▸ The task:
The answer must consist of every line from the data that holds "process".
(Supplied data begins)
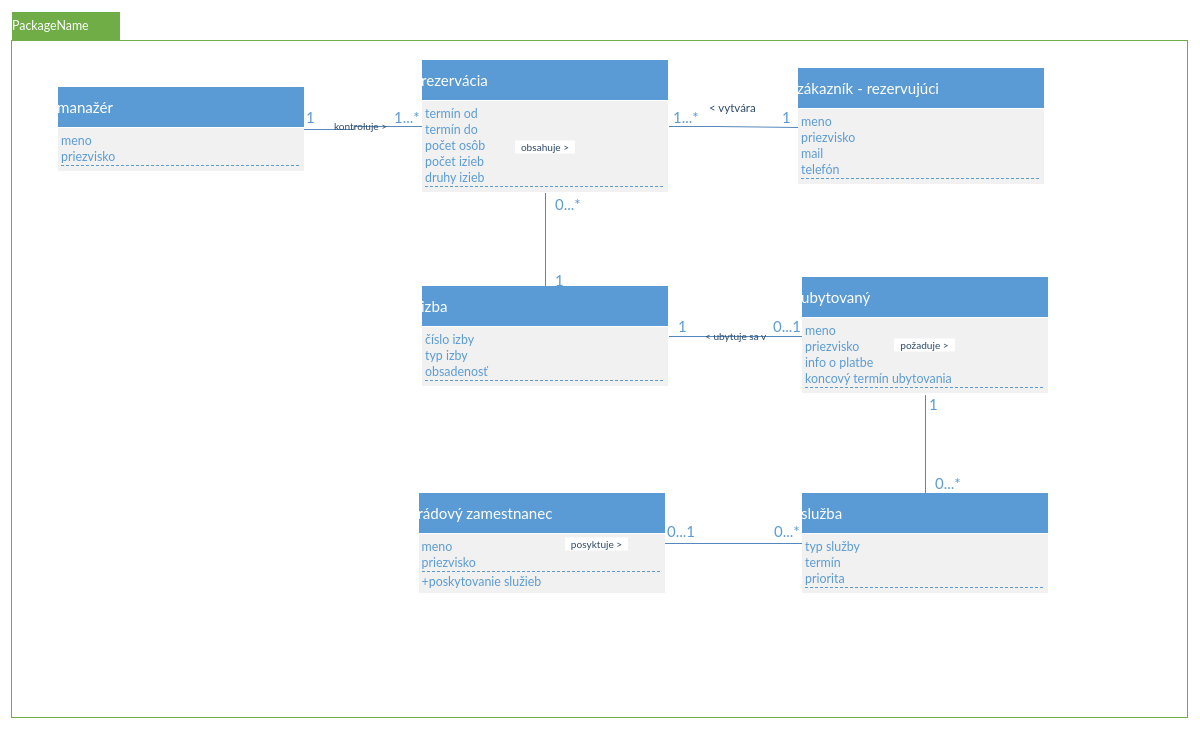
<!DOCTYPE html>
<html lang="sk">
<head>
<meta charset="utf-8">
<title>Diagram tried</title>
<style>
:root {
  --package: #70ad47;
  --header: #5b9bd5;
  --line: #5589bd;
  --body: #f1f1f1;
  --label: #2c4a6b;
  --paper: #ffffff;
}
* { box-sizing: border-box; margin: 0; padding: 0; }
body { width: 1200px; height: 729px; overflow: hidden; background: var(--paper); font-family: Lato, "Open Sans", sans-serif; }
.diagram { position: relative; width: 1200px; height: 729px; overflow: hidden; }
.package-tab { position: absolute; left: 12px; top: 12px; width: 108px; height: 29px; background: var(--package); color: var(--paper); font-size: 12.4px; font-weight: 400; line-height: 28px; }
.package-frame { position: absolute; left: 11px; top: 40px; width: 1177px; height: 678px; border: 1px solid var(--package); }
.class { position: absolute; left: var(--x); top: var(--y); width: 246px; display: flex; flex-direction: column; background: var(--body); color: var(--header); font-size: 12.4px; line-height: 16px; }
.class h2 { height: 41px; background: var(--header); border-bottom: 1px solid var(--paper); color: var(--paper); font-size: 15.1px; font-weight: 400; line-height: 41px; text-indent: -1px; white-space: nowrap; }
.class ul { list-style: none; white-space: nowrap; }
.attributes { margin: 0 5px 0 3px; padding-top: 5px; border-bottom: 1px dashed var(--header); }
.operations { min-height: 5px; padding-left: 3px; }
.operations li { padding: 2px 0 3px; }
.connectors { position: absolute; left: 0; top: 0; fill: none; stroke: var(--line); stroke-width: 1; }
.count, .role { position: absolute; left: var(--x); top: var(--y); transform: translateY(-50%); white-space: nowrap; }
.count { color: var(--header); font-size: 15px; line-height: 18px; }
.role { color: var(--label); font-size: 10.1px; line-height: 13px; }
.role.large { font-size: 11.5px; }
.role.tag { width: var(--w); background: var(--paper); text-align: center; }
</style>
</head>
<body>
<main class="diagram">
  <h1 class="package-tab">PackageName</h1>
  <div class="package-frame"></div>

  <section class="class" style="--x:58px;--y:87px">
    <h2>manažér</h2>
    <ul class="attributes"><li>meno</li><li>priezvisko</li></ul>
    <ul class="operations"></ul>
  </section>

  <section class="class" style="--x:422px;--y:60px">
    <h2>rezervácia</h2>
    <ul class="attributes"><li>termín od</li><li>termín do</li><li>počet osôb</li><li>počet izieb</li><li>druhy izieb</li></ul>
    <ul class="operations"></ul>
  </section>

  <section class="class" style="--x:798px;--y:68px">
    <h2>zákazník - rezervujúci</h2>
    <ul class="attributes"><li>meno</li><li>priezvisko</li><li>mail</li><li>telefón</li></ul>
    <ul class="operations"></ul>
  </section>

  <section class="class" style="--x:422px;--y:286px">
    <h2>izba</h2>
    <ul class="attributes"><li>číslo izby</li><li>typ izby</li><li>obsadenosť</li></ul>
    <ul class="operations"></ul>
  </section>

  <section class="class" style="--x:802px;--y:277px">
    <h2>ubytovaný</h2>
    <ul class="attributes"><li>meno</li><li>priezvisko</li><li>info o platbe</li><li>koncový termín ubytovania</li></ul>
    <ul class="operations"></ul>
  </section>

  <section class="class" style="--x:418.5px;--y:493px">
    <h2>rádový zamestnanec</h2>
    <ul class="attributes"><li>meno</li><li>priezvisko</li></ul>
    <ul class="operations"><li>+poskytovanie služieb</li></ul>
  </section>

  <section class="class" style="--x:802px;--y:493px">
    <h2>služba</h2>
    <ul class="attributes"><li>typ služby</li><li>termín</li><li>priorita</li></ul>
    <ul class="operations"></ul>
  </section>

  <svg class="connectors" width="1200" height="729" viewBox="0 0 1200 729" aria-hidden="true">
    <polyline points="304,129.5 354,129.5 354,126.5 422,126.5"/>
    <polyline points="669,126.5 717,126.5 798,127.5"/>
    <line x1="545.5" y1="193" x2="545.5" y2="286"/>
    <line x1="669" y1="336.5" x2="802" y2="336.5"/>
    <line x1="925.5" y1="395" x2="925.5" y2="493"/>
    <line x1="665" y1="543.5" x2="802" y2="543.5"/>
  </svg>

  <span class="count" style="--x:306px;--y:117px">1</span>
  <span class="count" style="--x:394px;--y:117px">1...*</span>
  <span class="role" style="--x:334px;--y:126px">kontroluje &gt;</span>

  <span class="count" style="--x:673px;--y:117px">1...*</span>
  <span class="count" style="--x:782px;--y:117px">1</span>
  <span class="role large" style="--x:709px;--y:107px">&lt; vytvára</span>

  <span class="count" style="--x:555px;--y:204px">0...*</span>
  <span class="count" style="--x:555px;--y:280px">1</span>
  <span class="role tag" style="--x:515px;--y:146.5px;--w:60px">obsahuje &gt;</span>

  <span class="count" style="--x:678px;--y:326px">1</span>
  <span class="count" style="--x:773px;--y:326px">0...1</span>
  <span class="role" style="--x:705px;--y:336px">&lt; ubytuje sa v</span>

  <span class="count" style="--x:929px;--y:404px">1</span>
  <span class="count" style="--x:935px;--y:483px">0...*</span>
  <span class="role tag" style="--x:894px;--y:344.5px;--w:61px">požaduje &gt;</span>

  <span class="count" style="--x:667px;--y:531px">0...1</span>
  <span class="count" style="--x:774px;--y:531px">0...*</span>
  <span class="role tag" style="--x:565px;--y:543.5px;--w:63px">posyktuje &gt;</span>
</main>
</body>
</html>
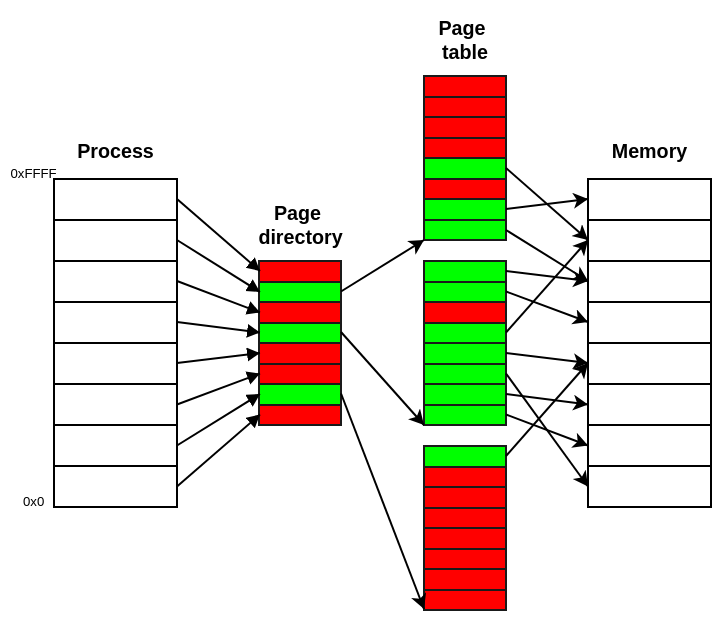
<!DOCTYPE html>
<html lang="en">
<head>
<meta charset="utf-8">
<title>Two-level paging</title>
<style>
:root { --ink: #000; --paper: #fff; --absent: #f00; --present: #0f0; --cell-line: #1a1a1a; }
* { box-sizing: border-box; margin: 0; }
body { width: 724px; height: 624px; overflow: hidden; background: var(--paper); }
.diagram { position: relative; width: 724px; height: 624px; overflow: hidden; color: var(--ink); font-family: "Liberation Sans", Arial, sans-serif; }
.stack { position: absolute; display: grid; grid-auto-rows: 1fr; gap: 2px; padding: 2px; background: var(--cell-line); }
.stack i { background: var(--paper); }
.stack .absent { background: var(--absent); }
.stack .present { background: var(--present); }
.space { top: 178px; width: 125px; height: 330px; background: var(--ink); }
.table { width: 84px; height: 166px; }
.process { left: 53px; }
.memory { left: 587px; }
.directory { left: 258px; top: 260px; }
.table-a { left: 423px; top: 75px; }
.table-b { left: 423px; top: 260px; }
.table-c { left: 423px; top: 445px; }
.title { position: absolute; width: 140px; text-align: center; font-size: 19.7px; font-weight: 700; line-height: 24px; }
.title span { display: block; }
.title-process { left: 45.5px; top: 139px; }
.title-memory { left: 579.5px; top: 139px; }
.title-directory { left: 230.5px; top: 201px; }
.title-table { left: 395px; top: 16px; }
.title-directory span:first-child, .title-table span:first-child { padding-right: 6px; }
.address { position: absolute; font-size: 13.2px; line-height: 16px; }
.address-top { left: 10.5px; top: 166px; }
.address-bottom { left: 23px; top: 494px; }
.arrows { position: absolute; inset: 0; fill: none; stroke: var(--ink); stroke-width: 2; }
.arrows marker path { fill: var(--ink); stroke: none; }
.lookups { marker-end: url(#block-head); }
.mappings { marker-end: url(#classic-head); }
</style>
</head>
<body>
<main class="diagram">
  <div class="stack space process"><i></i><i></i><i></i><i></i><i></i><i></i><i></i><i></i></div>
  <div class="stack table directory">
    <i class="absent"></i><i class="present"></i><i class="absent"></i><i class="present"></i>
    <i class="absent"></i><i class="absent"></i><i class="present"></i><i class="absent"></i>
  </div>
  <div class="stack table table-a">
    <i class="absent"></i><i class="absent"></i><i class="absent"></i><i class="absent"></i>
    <i class="present"></i><i class="absent"></i><i class="present"></i><i class="present"></i>
  </div>
  <div class="stack table table-b">
    <i class="present"></i><i class="present"></i><i class="absent"></i><i class="present"></i>
    <i class="present"></i><i class="present"></i><i class="present"></i><i class="present"></i>
  </div>
  <div class="stack table table-c">
    <i class="present"></i><i class="absent"></i><i class="absent"></i><i class="absent"></i>
    <i class="absent"></i><i class="absent"></i><i class="absent"></i><i class="absent"></i>
  </div>
  <div class="stack space memory"><i></i><i></i><i></i><i></i><i></i><i></i><i></i><i></i></div>

  <h2 class="title title-process">Process</h2>
  <h2 class="title title-directory"><span>Page</span><span>directory</span></h2>
  <h2 class="title title-table"><span>Page</span><span>table</span></h2>
  <h2 class="title title-memory">Memory</h2>
  <p class="address address-top">0xFFFF</p>
  <p class="address address-bottom">0x0</p>

  <svg class="arrows" width="724" height="624" viewBox="0 0 724 624" aria-hidden="true">
    <defs>
      <marker id="block-head" markerUnits="userSpaceOnUse" markerWidth="16" markerHeight="16" refX="13" refY="7" orient="auto">
        <path d="M0 0L13 7L0 14Z"/>
      </marker>
      <marker id="classic-head" markerUnits="userSpaceOnUse" markerWidth="18" markerHeight="18" refX="15" refY="8" orient="auto">
        <path d="M0 0L15 8L0 16L4 8Z"/>
      </marker>
    </defs>
    <g class="lookups">
      <path d="M177 199L260 271"/>
      <path d="M177 240L260 292"/>
      <path d="M177 281L260 312.5"/>
      <path d="M177 322L260 332.5"/>
      <path d="M177 363L260 353"/>
      <path d="M177 404.5L260 373.5"/>
      <path d="M177 445.5L260 394"/>
      <path d="M177 486.5L260 414.5"/>
    </g>
    <g class="mappings">
      <path d="M341 291.5L424 240"/>
      <path d="M341 332L424 425"/>
      <path d="M341 393.5L424 609"/>
      <path d="M506 168L588 240"/>
      <path d="M506 209L588 199"/>
      <path d="M506 230L588 281"/>
      <path d="M506 271L588 281"/>
      <path d="M506 291.5L588 322"/>
      <path d="M506 332.5L588 240"/>
      <path d="M506 353L588 363"/>
      <path d="M506 373.5L588 486.5"/>
      <path d="M506 394L588 404.5"/>
      <path d="M506 414.5L588 445.5"/>
      <path d="M506 456L588 363"/>
    </g>
  </svg>
</main>
</body>
</html>
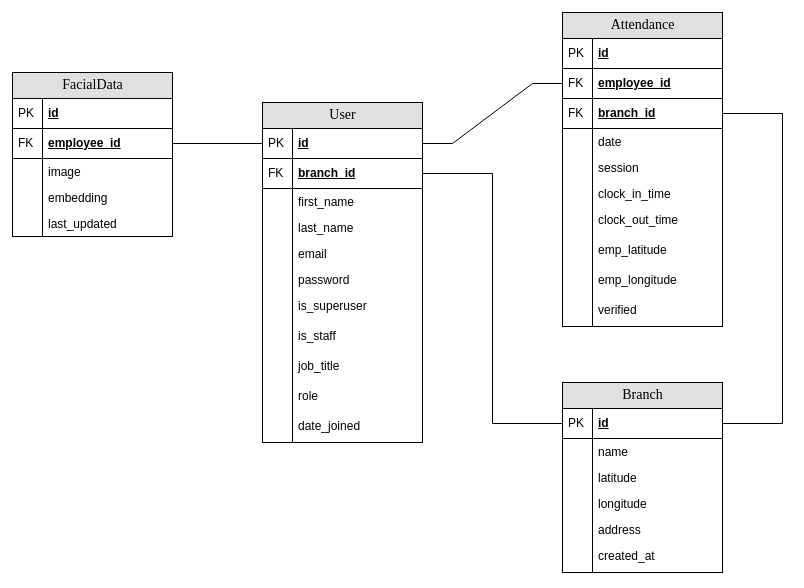
<!DOCTYPE html>
<html lang="en">
<head>
<meta charset="utf-8">
<title>Attendance entity diagram</title>
<style>
:root { --paper: #fff; --ink: #000; --header: #e0e0e0; }
* { box-sizing: border-box; margin: 0; padding: 0; }
html, body { width: 804px; height: 588px; overflow: hidden; background: var(--paper); }
.diagram { position: relative; width: 804px; height: 588px; color: var(--ink); font: 12px/14px "Liberation Sans", sans-serif; }
.connectors { position: absolute; inset: 0; fill: none; stroke: var(--ink); stroke-width: 1; }
.entity { position: absolute; display: flex; flex-direction: column; width: 161px; border: 1px solid var(--ink); background: var(--paper); }
.entity h2 { flex: none; height: 26px; border-bottom: 1px solid var(--ink); background: var(--header); font: 400 14px/24px "Liberation Serif", serif; text-align: center; }
.key { flex: none; display: grid; grid-template-columns: 30px 1fr; height: 30px; border-bottom: 1px solid var(--ink); line-height: 29px; }
.key dt { padding-left: 5px; border-right: 1px solid var(--ink); }
.key dd { padding-left: 5px; font-weight: 700; text-decoration: underline; }
.fields { flex: 1; min-height: 0; margin-left: 29px; padding-left: 5px; border-left: 1px solid var(--ink); list-style: none; }
.fields li { height: 26px; line-height: 26px; }
.fields .tall { height: 30px; line-height: 30px; }
.fields li:not(.tall) + .tall { margin-top: 2px; }
.facial-data { left: 12px; top: 72px; height: 165px; }
.user { left: 262px; top: 102px; height: 341px; }
.attendance { left: 562px; top: 12px; height: 315px; }
.branch { left: 562px; top: 382px; height: 191px; }
</style>
</head>
<body>
<main class="diagram">
  <svg class="connectors" width="804" height="588" viewBox="0 0 804 588" aria-hidden="true">
    <g transform="translate(.5 .5)">
      <line x1="172" y1="143" x2="262" y2="143"/>
      <polyline points="422,143 452,143 532,83 562,83"/>
      <polyline points="422,173 492,173 492,423 562,423"/>
      <polyline points="722,113 782,113 782,423 722,423"/>
    </g>
  </svg>

  <section class="entity facial-data">
    <h2>FacialData</h2>
    <dl class="key"><dt>PK</dt><dd>id</dd></dl>
    <dl class="key"><dt>FK</dt><dd>employee_id</dd></dl>
    <ul class="fields">
      <li>image</li>
      <li>embedding</li>
      <li>last_updated</li>
    </ul>
  </section>

  <section class="entity user">
    <h2>User</h2>
    <dl class="key"><dt>PK</dt><dd>id</dd></dl>
    <dl class="key"><dt>FK</dt><dd>branch_id</dd></dl>
    <ul class="fields">
      <li>first_name</li>
      <li>last_name</li>
      <li>email</li>
      <li>password</li>
      <li>is_superuser</li>
      <li class="tall">is_staff</li>
      <li class="tall">job_title</li>
      <li class="tall">role</li>
      <li class="tall">date_joined</li>
    </ul>
  </section>

  <section class="entity attendance">
    <h2>Attendance</h2>
    <dl class="key"><dt>PK</dt><dd>id</dd></dl>
    <dl class="key"><dt>FK</dt><dd>employee_id</dd></dl>
    <dl class="key"><dt>FK</dt><dd>branch_id</dd></dl>
    <ul class="fields">
      <li>date</li>
      <li>session</li>
      <li>clock_in_time</li>
      <li>clock_out_time</li>
      <li class="tall">emp_latitude</li>
      <li class="tall">emp_longitude</li>
      <li class="tall">verified</li>
    </ul>
  </section>

  <section class="entity branch">
    <h2>Branch</h2>
    <dl class="key"><dt>PK</dt><dd>id</dd></dl>
    <ul class="fields">
      <li>name</li>
      <li>latitude</li>
      <li>longitude</li>
      <li>address</li>
      <li>created_at</li>
    </ul>
  </section>
</main>
</body>
</html>
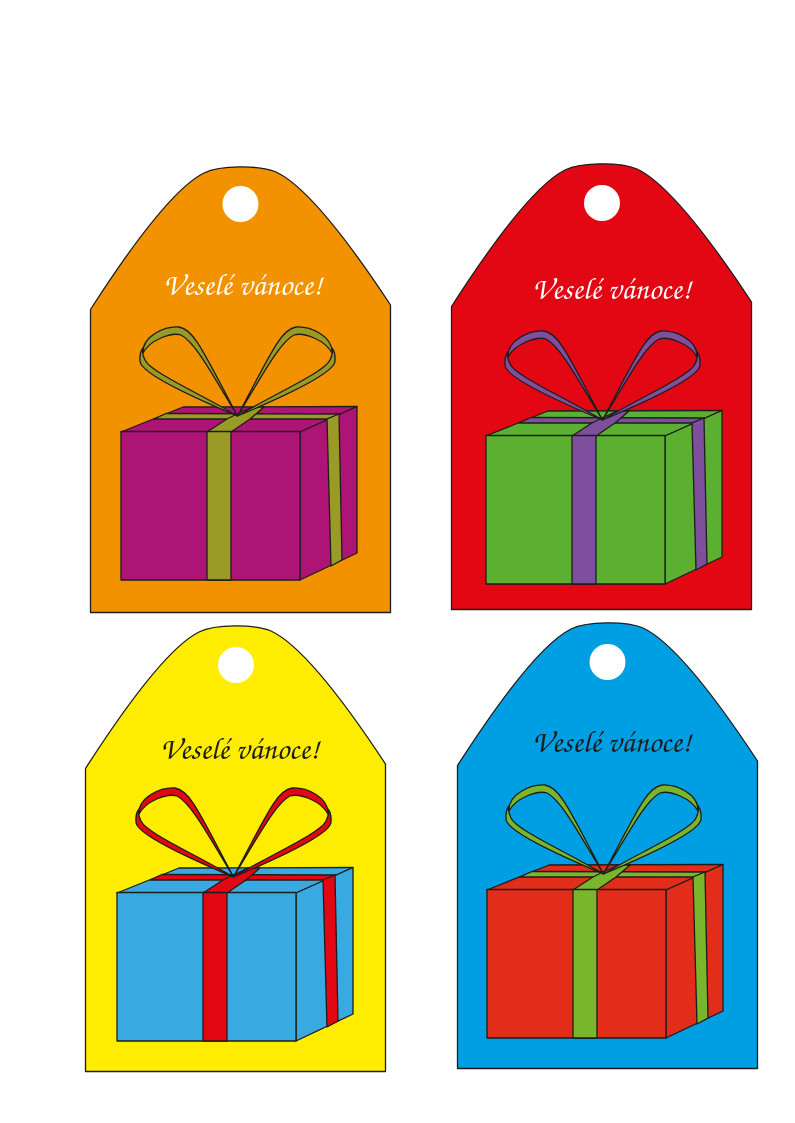
<!DOCTYPE html>
<html lang="cs">
<head>
<meta charset="utf-8">
<title>Vánoční jmenovky</title>
<style>
:root { --ink: #1d1d1b; --paper: #fff; }
* { box-sizing: border-box; margin: 0; }
html, body { width: 795px; height: 1123px; overflow: hidden; background: var(--paper); }
.sheet {
  width: 795px; height: 1123px; padding: 166px 0 0 90px;
  display: grid; grid-template: 447px 447px / 301px 301px; gap: 12px 60px;
}
.tag { position: relative; width: 301px; height: 447px; }
.tag svg { position: absolute; inset: 0; width: 301px; height: 447px; overflow: visible; }
.defs { position: absolute; width: 0; height: 0; }
.greeting {
  position: absolute; left: var(--text-x); top: var(--text-y); width: 163px;
  display: flex; justify-content: center; white-space: nowrap;
  font: 31px/40px "TeX Gyre Chorus", cursive; color: var(--text);
}
.orange { --tag: #f39200; --box: #ae1475; --ribbon: #9a9a26; --text: #fff; --text-x: 71px; --text-y: 98px; }
.red { --tag: #e30613; --box: #5bb031; --ribbon: #7d4f9c; --text: #fff; --text-x: 79px; --text-y: 105px; transform: translate(0, -3px); }
.yellow { --tag: #ffed00; --box: #39a9e1; --ribbon: #e30613; --text: #1d1d1b; --text-x: 73px; --text-y: 103px; transform: translate(-5px, 0); }
.blue { --tag: #009fe3; --box: #e12d1a; --ribbon: #7ab62c; --text: #1d1d1b; --text-x: 73px; --text-y: 99px; transform: translate(6px, -3px); }
.card { fill: var(--tag); }
.box { fill: var(--box); }
.ribbon { fill: var(--ribbon); }
.hole { fill: var(--paper); }
.card, .box, .ribbon { stroke: var(--ink); stroke-width: 1.3; stroke-linejoin: round; }
</style>
</head>
<body>
<svg class="defs" aria-hidden="true">
  <defs>
    <path id="card" class="card" d="M.5 143.5C40 82 84 22 114 7C130 -1 170 -1 186 6C216 20 261 79 300.5 139V446.5H.5Z"/>
    <g id="loop" class="ribbon">
      <path d="M53 187C52 170 75 160 89 161C104 163 114 187 147.5 250C122 208 105 176 91 169C81 166 60 174 53 187Z"/>
      <path d="M53 182C49 187 50 192 50 195C50 206 95 228 147.5 250C113 229 60 206 55 194C53 190 52 185 53 182Z"/>
    </g>
    <g id="gift">
      <g class="box">
        <polygon points="31,266 93,241 267,240.5 210,266"/>
        <polygon points="210,266 267,240.5 267,387 210,414"/>
        <rect x="31" y="265.5" width="179" height="148.5"/>
      </g>
      <g class="ribbon">
        <polygon points="64,253 76,247.5 250,248 237,253"/>
        <polygon points="237,253 249,248 252,394 241,400"/>
        <polygon points="117,266 137,253 147,248 162,241 174,241 160,253 141,266"/>
        <rect x="117" y="265.5" width="24" height="148.5"/>
      </g>
      <use href="#loop"/>
      <use href="#loop" transform="translate(295 0) scale(-1 1)"/>
    </g>
  </defs>
</svg>
<main class="sheet">
  <article class="tag orange">
    <svg aria-hidden="true"><use href="#card"/><circle class="hole" cx="150.5" cy="38" r="18"/><use href="#gift"/></svg>
    <p class="greeting">Veselé vánoce!</p>
  </article>
  <article class="tag red">
    <svg aria-hidden="true"><use href="#card"/><circle class="hole" cx="151" cy="40" r="18"/><use href="#gift" x="4" y="7"/></svg>
    <p class="greeting">Veselé vánoce!</p>
  </article>
  <article class="tag yellow">
    <svg aria-hidden="true"><use href="#card"/><circle class="hole" cx="151" cy="40" r="18"/><use href="#gift" x="1" y="2"/></svg>
    <p class="greeting">Veselé vánoce!</p>
  </article>
  <article class="tag blue">
    <svg aria-hidden="true"><use href="#card"/><circle class="hole" cx="150.5" cy="40" r="18"/><use href="#gift" x="-1" y="2"/></svg>
    <p class="greeting">Veselé vánoce!</p>
  </article>
</main>
</body>
</html>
(Supplied data ends)
▸ Answer box:
.process { left: 53px; }
.title-process { left: 45.5px; top: 139px; }
  <div class="stack space process"><i></i><i></i><i></i><i></i><i></i><i></i><i></i><i></i></div>
  <h2 class="title title-process">Process</h2>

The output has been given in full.